Queens Of The Stone Age had cleared the way with the pulverizing LP Songs For The Deaf in 2002, and Wolfmother’s late-’60s/early ’70s proto-metal revival in 2006 sparked major-label interest in the riff-heavy sound of its brethren Early Man and Sword.
But Montreal’s Priestess, echoing the melodic drive of greats like Thin Lizzy and AC/DC, was thought by many to be the next breakout act, and they signed to RCA in 2006. The label remastered their 2005 debut Hello Master — ignited by the frenzied dynamo of an opener “I Am The Night, Colour Me Black” — and waited for the profits to roll in. But they didn’t, or at least not in the obscene amounts they were hoping for.
Soon, in early 2010, Priestess will drive a brand-new Firebird of muscle-car rock off the lot in Prior To The Fire. But RCA has nothing to do with it. In fact, it’s been reported that RCA had a chance to release the new record, but it didn’t like what it heard and wanted Priestess to go back to the drawing board.
“We battled back and forth for a while about the new songs not being ‘marketable’ enough,” laughs Priestess vocalist/guitarist Mikey Heppner. “So that played a large part in the long delay and ultimately being dropped.”
Now with indie stalwart Tee Pee Records, Priestess is ready to assume its rightful place among the best indie metal acts around. It was an easy decision to go with Tee Pee.
“They are the best label out there for our kind of music, and they pulled a gun on us,” jokes Heppner.
Resorting to such threatening tactics wouldn’t be out of the realm of possibility for labels sure to be stunned by the invigorated Priestess’ relentless sonic assault, on display in storming tracks like “Sideways Attack” and “Ladykiller.”
“It’s our aim that the music will blow people away, or at least make them stoked,” says Heppner.

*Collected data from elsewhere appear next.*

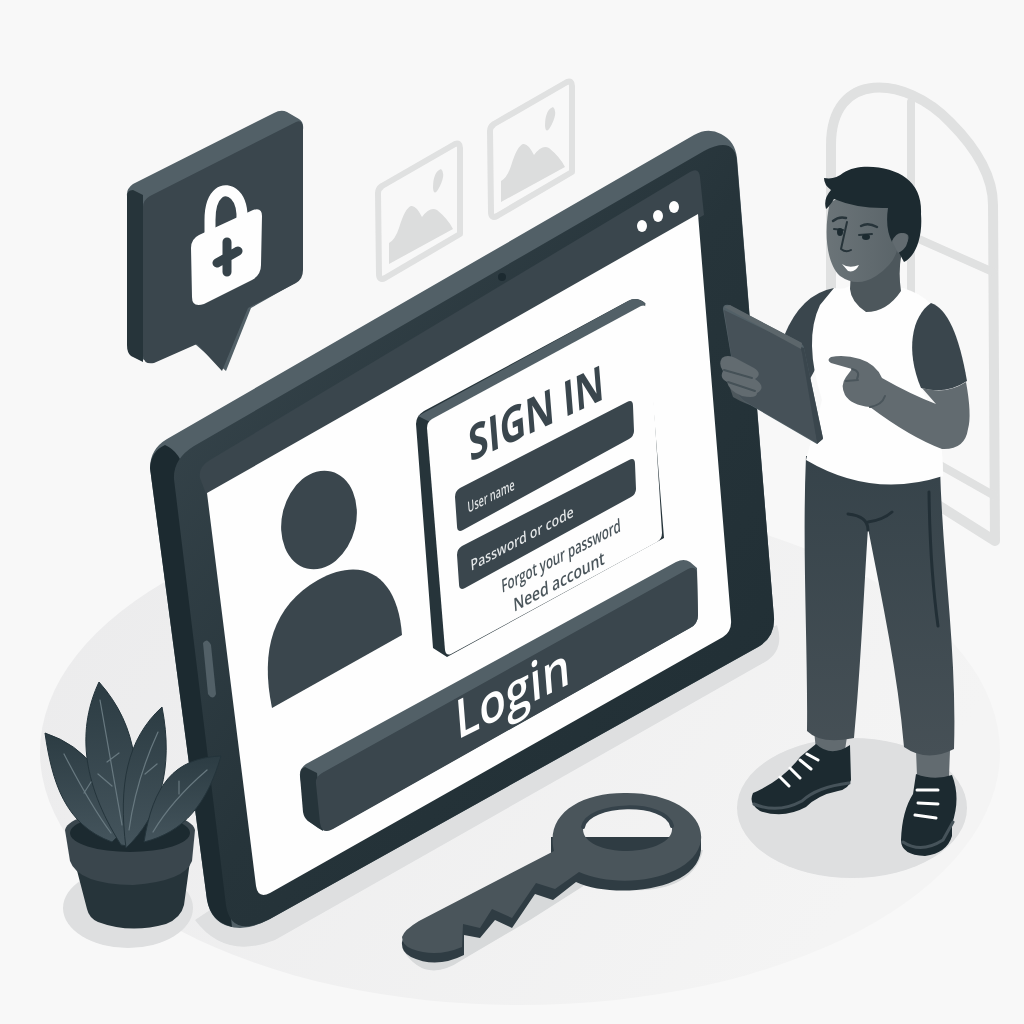
<!DOCTYPE html>
<html lang="en">
<head>
<meta charset="utf-8">
<title>Sign in illustration</title>
<style>
:root{--paper:#f8f8f8;--white:#fefefe;--ink:#26343a;--deep:#1c2a30;--slate:#3a464d;--edge:#526067;--grey:#5c666b;--line:#e0e1e1;--shade:#dedfe0;--skin:#626b70;--skin-dark:#4d575c}
html,body{margin:0;width:1024px;height:1024px;overflow:hidden;background:var(--paper)}
svg{display:block}
text{font-family:"Open Sans","Noto Sans",sans-serif}
.white{fill:var(--white)}.ink{fill:var(--ink)}.deep{fill:var(--deep)}.slate{fill:var(--slate)}.edge{fill:var(--edge)}.grey{fill:var(--grey)}.shade{fill:var(--shade)}.skin{fill:var(--skin)}.skin-dark{fill:var(--skin-dark)}
.outline{fill:none;stroke:var(--line);stroke-linejoin:round;stroke-linecap:round}
.stroke{fill:none;stroke-linecap:round;stroke-linejoin:round}
.title{font-weight:700;font-size:48px;fill:var(--slate)}
.button-label{font-weight:600;font-size:53px;fill:var(--white)}
.field-label{font-size:15px;font-weight:600;fill:#e3e6e7}
.note{font-size:18px;font-weight:600;fill:#4a555b}
</style>
</head>
<body>
<svg width="1024" height="1024" viewBox="0 0 1024 1024" role="img" aria-label="A man with a tablet beside a large sign in screen, with a padlock, a key and a plant">
<defs>
<linearGradient id="floor" x1="0" y1="0" x2="1" y2=".35"><stop offset="0" stop-color="#ebebec"/><stop offset="1" stop-color="#f4f4f4"/></linearGradient>
<linearGradient id="trousers" x1="0" y1="0" x2="0" y2="1"><stop offset="0" stop-color="#36434a"/><stop offset="1" stop-color="#465056"/></linearGradient>
<linearGradient id="leaf" x1="0" y1="0" x2="0" y2="1"><stop offset="0" stop-color="#2c3c43"/><stop offset="1" stop-color="#44545c"/></linearGradient>
<linearGradient id="face" x1="0" y1="0" x2="1" y2="0"><stop offset="0" stop-color="#6b7478"/><stop offset="1" stop-color="#566065"/></linearGradient>
<linearGradient id="bezel" x1="0" y1="0" x2="1" y2="1"><stop offset="0" stop-color="#3c4a51"/><stop offset=".5" stop-color="#26343a"/><stop offset="1" stop-color="#1f2d33"/></linearGradient>
<g id="frame">
<path class="outline" stroke-width="6" d="M378 193Q378 189 382 186L455 144Q460 142 460 148V234L385 278Q379 281 379 274Z"/>
<path fill="#dcdddd" d="M389 264V243Q395 240 399 228Q405 208 411 206Q416 205 422 217Q430 206 437 210Q448 219 453 229ZM433 188Q433 172 441 169Q446 173 440 186Q434 198 433 188Z"/>
</g>
</defs>

<g id="room">
<ellipse cx="520" cy="752" rx="480" ry="253" fill="url(#floor)"/>
<g class="outline" stroke-width="10">
<path d="M831 290V145C831 70 905 75 950 122Q993 165 993 205L995 541L900 481"/>
<path stroke-width="8" d="M911 102V480M831 200L993 272M940 465L993 495"/>
</g>
<use href="#frame"/>
<use href="#frame" transform="translate(112 -62)"/>
</g>

<g id="ground-shadows" class="shade">
<path d="M195 920Q225 960 275 940L765 662Q785 650 777 625L240 890Z"/>
<ellipse cx="128" cy="908" rx="65" ry="40"/>
<ellipse cx="852" cy="808" rx="115" ry="70"/>
<path d="M403 950Q425 985 462 960L530 920L585 885Q690 905 703 850L560 860Z" fill="#d7d9da"/>
</g>

<g id="lock-bubble">
<path class="edge" d="M127 196Q126 189 133 184L274 113Q281 109 287 112L299 119Q304 122 303 130L302 268Q302 278 295 283L251 308L226 371L195 344L152 363L130 354Z"/>
<path class="ink" d="M127 196Q127 190 133 190L143 195V362L131 356Q127 353 127 345Z"/>
<path class="slate" d="M143 207Q143 200 150 196L296 122Q303 119 303 129V270Q303 279 296 283L248 308L222 371L197 344L154 363Q144 365 143 356Z"/>
<path class="stroke" stroke="#fefefe" stroke-width="11" d="M210 240V220C210 192 225 185 235 195Q243 203 242 222"/>
<path class="white" d="M191 248Q191 239 199 235L253 210Q262 207 262 216L261 265Q261 275 252 280L204 304Q192 308 192 297Z"/>
<path class="stroke" stroke="#36434a" stroke-width="9" stroke-linecap="butt" d="M227 242V272M217 263L238 251"/>
</g>

<g id="tablet">
<path class="edge" d="M150 468Q150 449 167 439L694 135Q708 127 721 134Q735 141 737 158L774 618Q775 636 760 646L268 920Q245 932 228 926Q211 921 207 900Z"/>
<path class="deep" d="M150 468Q151 451 165 445Q181 452 185 474L232 927Q211 922 207 900Z"/>
<path fill="url(#bezel)" d="M174 479Q173 459 194 446L704 151Q735 135 737 162L774 618Q775 637 758 647L270 919Q231 939 226 905Z"/>
<path class="slate" d="M200 478Q198 467 210 460L690 172Q699 167 700 177L704 215L206 494Z"/>
<path class="white" d="M207 493L698 214L731 620Q732 631 723 637L270 893Q258 899 256 886Z"/>
<path class="edge" d="M203 643Q207 637 211 645L216 694Q213 701 208 694Z"/>
<circle cx="502" cy="277" r="4" class="deep"/>
<g class="white"><ellipse cx="642" cy="226" rx="5" ry="6"/><ellipse cx="658" cy="216" rx="5" ry="6"/><ellipse cx="674" cy="207" rx="5" ry="6"/></g>
</g>

<g id="avatar" class="slate">
<ellipse cx="319" cy="520" rx="37" ry="50" transform="rotate(14 319 520)"/>
<path d="M272 708C260 650 273 606 318 580C365 554 398 578 402 635Z"/>
</g>

<g id="sign-in-card">
<path class="ink" d="M416 424Q416 416 424 411L628 301Q637 296 645 303L664 538L447 657L433 648Z"/>
<path class="edge" d="M418 416L630 300Q638 297 646 304L430 422Z"/>
<path class="white" d="M427 428Q427 422 432 419L641 306Q647 304 648 311L662 533Q662 539 657 542L451 654Q446 656 445 650Z"/>
<text class="title" transform="matrix(1 -.47 .08 1 470 462)" textLength="135" lengthAdjust="spacingAndGlyphs">SIGN IN</text>
<path id="field" class="slate" d="M455 497Q455 491 460 488L627 402Q633 399 633 406L634 431Q634 436 629 439L463 530Q457 533 457 526Z"/>
<use href="#field" x="2" y="58"/>
<text class="field-label" transform="matrix(1 -.5 .08 1 468 513)" textLength="47" lengthAdjust="spacingAndGlyphs">User name</text>
<text class="field-label" transform="matrix(1 -.53 .08 1 471 571)" textLength="103" lengthAdjust="spacingAndGlyphs">Password or code</text>
<text class="note" transform="matrix(1 -.52 .08 1 502 593)" textLength="119" lengthAdjust="spacingAndGlyphs">Forgot your password</text>
<text class="note" transform="matrix(1 -.53 .08 1 514 612)" textLength="91" lengthAdjust="spacingAndGlyphs">Need account</text>
</g>

<g id="login-button">
<path class="edge" d="M300 776Q299 769 306 764L676 562Q684 558 690 562L697 568L698 615Q698 624 690 628L332 829Q325 833 318 828L307 820Z"/>
<path class="ink" d="M300 776Q300 768 305 767L317 773L323 831L308 821Q304 818 303 812Z"/>
<path class="slate" d="M316 784Q315 777 322 773L688 569Q697 565 697 575L698 615Q698 624 690 628L333 829Q322 835 320 823Z"/>
<text class="button-label" transform="matrix(1 -.5 .08 1 457 740)" textLength="114" lengthAdjust="spacingAndGlyphs">Login</text>
</g>

<g id="plant">
<path class="ink" d="M67 832H194L184 905Q181 918 166 924Q130 934 98 922Q89 918 87 909Z"/>
<path class="slate" d="M65 830C70 805 190 805 195 830L192 861Q185 881 133 885Q78 884 70 861Z"/>
<ellipse cx="130" cy="833" rx="60" ry="19" class="deep"/>
<g fill="url(#leaf)" stroke="#24343b" stroke-width="1">
<path d="M112 842C65 825 52 782 45 733Q109 754 119 835Z"/>
<path d="M121 845C80 780 78 727 99 682C139 727 143 780 128 846Z"/>
<path d="M126 848C118 785 127 739 162 707C174 768 160 816 126 848Z"/>
<path d="M144 842C153 785 174 758 221 756C207 804 184 832 144 842Z"/>
</g>
<path class="stroke" stroke="#687980" stroke-width="1.2" d="M64 754Q91 806 111 833M100 700L122 825M158 732Q136 780 129 830M207 770Q172 800 153 832M107 762L119 753M112 786L98 774M145 774L157 764M84 793L91 782M179 794V781"/>
</g>

<g id="key">
<path fill="#2f3c43" d="M402 942Q404 934 424 926L551 855V837H701V850C697 892 612 899 576 882L553 900L535 894L512 928L495 920L480 938L464 935V955Q436 969 411 957Q401 952 402 942Z"/>
<path fill="#4a555b" fill-rule="evenodd" d="M402 937Q404 930 419 921L554 851C545 815 579 793 624 793C669 792 704 813 701 840C696 878 622 891 579 872L555 889L536 883L512 918L492 909L480 928L463 924L462 947Q436 958 412 949Q402 945 402 937ZM583 829C583 843 603 851 628 851C654 850 673 841 672 828C671 814 650 806 626 807C602 807 583 816 583 829Z"/>
<path class="stroke" stroke="#35424a" stroke-width="4" d="M583 827C588 802 666 800 672 826"/>
</g>

<g id="man">
<g id="legs">
<path class="skin" d="M814 730H848L845 750Q830 760 816 750ZM916 750H950L949 777Q932 783 917 776Z"/>
<path fill="url(#trousers)" d="M806 456C802 550 808 650 807 731Q821 745 854 738C861 665 864 588 868 528C882 600 898 675 904 747Q927 763 954 749C957 650 943 570 940 468Z"/>
<path class="stroke" stroke="#222f36" stroke-width="3" d="M868 530Q868 516 848 514M868 522Q883 520 892 512M929 492Q930 568 938 626"/>
</g>
<g id="shoes">
<path class="deep" d="M816 744Q831 758 850 745L851 780Q849 789 838 791Q818 795 806 807Q784 819 760 811Q748 804 753 793Q783 780 800 757ZM916 774Q934 781 952 775Q961 798 952 824V836Q947 853 925 856Q901 855 901 840Q902 811 913 794Z"/>
<path class="stroke" stroke="#46535a" stroke-width="3" d="M754 804Q778 814 802 801Q817 787 849 783M903 842Q921 854 943 840L953 822"/>
<path class="stroke" stroke="#fefefe" stroke-width="3" d="M780 777L789 786M790 768L800 778M800 760L811 769M807 754L818 760M917 790H938M918 803L938 804M915 815L936 818"/>
</g>
<g id="torso">
<path class="slate" d="M834 288Q801 294 784 336L806 386L826 350Z"/>
<path class="white" d="M834 288Q846 291 853 283L903 288Q922 294 931 304Q909 330 921 388Q944 427 943 476Q872 499 806 460L822 400Q803 340 820 305Z"/>
<path class="slate" d="M931 303Q955 311 967 381Q946 395 921 388C905 350 912 316 931 303Z"/>
</g>
<g id="head">
<path class="skin-dark" d="M851 270L905 240Q897 265 901 291Q887 312 866 312Q851 302 850 289Z"/>
<path fill="url(#face)" d="M830 202C824 228 825 262 840 276Q857 288 876 276Q894 264 897 250Q914 255 918 232L908 210L870 186Z"/>
<path class="deep" d="M824 178Q835 180 843 173C860 162 892 167 906 178Q922 190 921 214C923 238 915 257 904 262L897 249Q911 244 908 235Q901 229 892 242Q885 228 888 208Q858 209 834 199Q829 207 826 209Q823 199 831 190Q824 185 824 178Z"/>
<path class="skin" d="M892 241Q898 229 907 235Q910 247 898 253Z"/>
<g class="stroke" stroke="#27343a" stroke-width="2.5"><path d="M833 221Q839 216 846 218M861 226Q868 222 877 227"/><path stroke-width="2" d="M834 229L843 230M859 235L872 234M847 222Q843 240 841 249Q846 253 851 250"/></g>
<ellipse cx="840" cy="232" rx="3" ry="4" class="deep"/><ellipse cx="866" cy="237" rx="4" ry="3" class="deep"/>
<path class="white" d="M842 264Q849 269 859 265Q855 273 848 271Z"/>
</g>
<g id="hand-tablet">
<path class="skin-dark" d="M757 385L785 410Q756 411 733 397L728 382Z"/>
<path class="edge" d="M723 309Q723 304 729 305L796 340Q803 343 804 348L823 438L817 444L745 402Q739 398 737 391Z"/>
<path class="slate" d="M798 346L804 348L823 439L817 444Z"/>
<path fill="#465158" d="M724 310L797 345Q801 347 802 353L817 443L746 402Q739 398 737 391Z"/>
<path class="grey" d="M724 307L730 305L802 343L801 349Z"/>
</g>
<path class="skin" d="M722 358Q728 353 739 360L754 368Q763 374 755 379Q767 387 757 393Q757 399 742 396Q729 391 727 382Q719 378 723 371Q718 364 722 358Z"/>
<path class="stroke" stroke="#455157" stroke-width="2" d="M724 370L752 378M728 382L755 391"/>
<path class="skin" d="M922 388Q946 395 966 382Q972 415 968 429Q965 450 942 449Q910 437 870 407Q851 405 845 395Q840 385 846 377L852 369L831 363Q826 360 831 357Q844 354 860 359Q876 364 882 378Q910 394 936 404Z"/>
<path class="stroke" stroke="#4a555b" stroke-width="2" d="M852 369Q861 371 857 379M846 381L858 380M870 407Q882 405 885 396"/>
</g>
</svg>
</body>
</html>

Recorded with producer David Schiffman (Mars Volta, System Of A Down and Nine Inch Nails), Prior To The Fire is due out in February 2010 and it promises to be a densely layered affair that’s always on the attack. It packs a wallop to the solar plexus that leaves you gasping for breath, but like Hello Master, Prior To The Fire’s melodies don’t get lost in the furious energy and prog-metal complexity Priestess has mastered.
They’ve come a long way since 2003, when Heppner was playing with the punk band The Dropouts and the other three members hightailed it to New York to form the stylishly dark post-punk outfit The Stills. Left to his own devices, Heppner latched on with bassist Mike Dyball, drummer/vocalist Vince Nudo and vocalist/guitarist Dan Watchorn.
“We’ve all aged about 15 years in the past six,” says Heppner. “We’ve gotten tighter and better at our instruments, and are better at backing up with a trailer.”
A necessary skill when touring to the extent that Priestess has, going on the road with Black Label Society, Converge, Mastodon, Motoörhead and Gwar. But Priestess’ biggest moment came in 2007 when they opened for Megadeth in the U.K.
“[Dave] Mustaine is a hero of mine, and he was a f**kin’ sweet awesome dude,” says Heppner. Even sweeter for Priestess was having its song “Lay Down” picked for the “Guitar Hero III: Legends Of Rock” video game.
Feeling liberated and confident, after a series of recent shows in their native Canada indicated fans are embracing the band’s latest creations — “It’s been killer; the people are stoked,” says Heppner — Priestess is pleased to be on Tee Pee and believes the relationship with the label will be mutually beneficial.
“It’s nice to not be dead last on the list of priorities anymore!” exclaims Heppner.
Although it’ll be hard to match the stunning artwork on the cover of Hello Master, with its contorted hand breaking through dark orange skies and hovering over desolate, almost alien landscape. Heppner says he was blown away when he first saw it. “Arik Roper did that in like four days,” he adds.
It took longer than that for Rome to be built and for Prior To The Fire to come to life. But the extra time spent working on the new LP may just pay off for Priestess.